Required work:
Scan the entries below for the word "speck". Copy each line that has it.

*** Begin section ***

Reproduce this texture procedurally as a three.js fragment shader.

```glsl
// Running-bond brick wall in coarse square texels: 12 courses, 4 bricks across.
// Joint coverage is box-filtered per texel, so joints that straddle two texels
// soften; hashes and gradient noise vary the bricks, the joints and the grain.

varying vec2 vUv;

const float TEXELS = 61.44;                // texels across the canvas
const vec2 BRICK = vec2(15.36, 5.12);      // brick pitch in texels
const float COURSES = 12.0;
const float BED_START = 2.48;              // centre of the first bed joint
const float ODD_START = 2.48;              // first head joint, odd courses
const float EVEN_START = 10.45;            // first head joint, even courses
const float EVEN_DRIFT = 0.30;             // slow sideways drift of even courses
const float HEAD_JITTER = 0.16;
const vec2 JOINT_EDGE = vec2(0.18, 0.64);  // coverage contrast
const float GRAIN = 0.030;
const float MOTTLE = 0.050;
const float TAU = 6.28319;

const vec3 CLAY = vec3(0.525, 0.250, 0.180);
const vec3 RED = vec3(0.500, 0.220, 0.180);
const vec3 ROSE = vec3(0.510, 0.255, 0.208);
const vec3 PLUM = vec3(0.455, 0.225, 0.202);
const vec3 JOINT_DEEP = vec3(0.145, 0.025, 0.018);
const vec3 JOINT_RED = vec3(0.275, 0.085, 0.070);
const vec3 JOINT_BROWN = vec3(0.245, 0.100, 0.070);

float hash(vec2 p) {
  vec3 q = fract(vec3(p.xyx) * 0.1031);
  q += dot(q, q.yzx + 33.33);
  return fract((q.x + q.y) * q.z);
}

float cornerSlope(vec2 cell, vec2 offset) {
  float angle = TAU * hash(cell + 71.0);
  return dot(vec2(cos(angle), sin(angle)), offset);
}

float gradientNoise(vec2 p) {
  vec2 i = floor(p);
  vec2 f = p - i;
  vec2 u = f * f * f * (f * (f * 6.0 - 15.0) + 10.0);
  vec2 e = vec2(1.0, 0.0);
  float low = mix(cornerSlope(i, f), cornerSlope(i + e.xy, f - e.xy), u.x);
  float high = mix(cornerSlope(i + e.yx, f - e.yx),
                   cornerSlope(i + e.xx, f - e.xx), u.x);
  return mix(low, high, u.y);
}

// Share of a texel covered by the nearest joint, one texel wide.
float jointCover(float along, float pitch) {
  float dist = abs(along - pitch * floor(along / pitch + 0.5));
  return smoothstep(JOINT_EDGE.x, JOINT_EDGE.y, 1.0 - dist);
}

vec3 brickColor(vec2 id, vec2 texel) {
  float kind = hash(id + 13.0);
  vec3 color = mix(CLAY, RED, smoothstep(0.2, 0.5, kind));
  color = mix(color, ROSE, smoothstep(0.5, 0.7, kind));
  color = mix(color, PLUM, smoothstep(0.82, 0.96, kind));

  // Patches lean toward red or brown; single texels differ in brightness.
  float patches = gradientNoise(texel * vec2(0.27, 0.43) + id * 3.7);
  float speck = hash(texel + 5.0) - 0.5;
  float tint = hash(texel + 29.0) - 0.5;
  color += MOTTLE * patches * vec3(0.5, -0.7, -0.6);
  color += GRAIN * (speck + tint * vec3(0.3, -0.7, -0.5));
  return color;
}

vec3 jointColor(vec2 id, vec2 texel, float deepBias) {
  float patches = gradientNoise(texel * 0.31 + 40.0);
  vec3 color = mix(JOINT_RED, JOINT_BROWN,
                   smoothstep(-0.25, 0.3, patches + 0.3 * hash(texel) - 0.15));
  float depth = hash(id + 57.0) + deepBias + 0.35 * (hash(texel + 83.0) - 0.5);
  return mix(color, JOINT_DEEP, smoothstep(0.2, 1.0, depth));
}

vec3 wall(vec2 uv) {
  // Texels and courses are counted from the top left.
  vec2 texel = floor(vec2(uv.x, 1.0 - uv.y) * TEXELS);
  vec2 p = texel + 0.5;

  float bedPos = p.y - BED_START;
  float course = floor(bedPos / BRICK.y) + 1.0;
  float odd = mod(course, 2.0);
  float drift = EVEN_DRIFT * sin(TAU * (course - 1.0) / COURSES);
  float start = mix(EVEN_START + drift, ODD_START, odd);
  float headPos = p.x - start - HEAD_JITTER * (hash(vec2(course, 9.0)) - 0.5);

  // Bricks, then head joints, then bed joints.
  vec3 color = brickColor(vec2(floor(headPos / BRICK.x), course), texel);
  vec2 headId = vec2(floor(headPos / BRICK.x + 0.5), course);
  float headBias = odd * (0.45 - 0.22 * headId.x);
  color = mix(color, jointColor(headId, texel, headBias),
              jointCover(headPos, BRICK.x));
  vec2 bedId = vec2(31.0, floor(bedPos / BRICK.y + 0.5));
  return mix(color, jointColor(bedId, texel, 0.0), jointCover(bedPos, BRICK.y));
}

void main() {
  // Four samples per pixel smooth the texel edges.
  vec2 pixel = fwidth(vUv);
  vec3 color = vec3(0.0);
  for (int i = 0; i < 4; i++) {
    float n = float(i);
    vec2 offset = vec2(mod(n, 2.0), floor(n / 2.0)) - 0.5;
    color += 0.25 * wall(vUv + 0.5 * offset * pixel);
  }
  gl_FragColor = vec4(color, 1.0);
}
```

*** End section ***

Task answer:
  float speck = hash(texel + 5.0) - 0.5;
  color += GRAIN * (speck + tint * vec3(0.3, -0.7, -0.5));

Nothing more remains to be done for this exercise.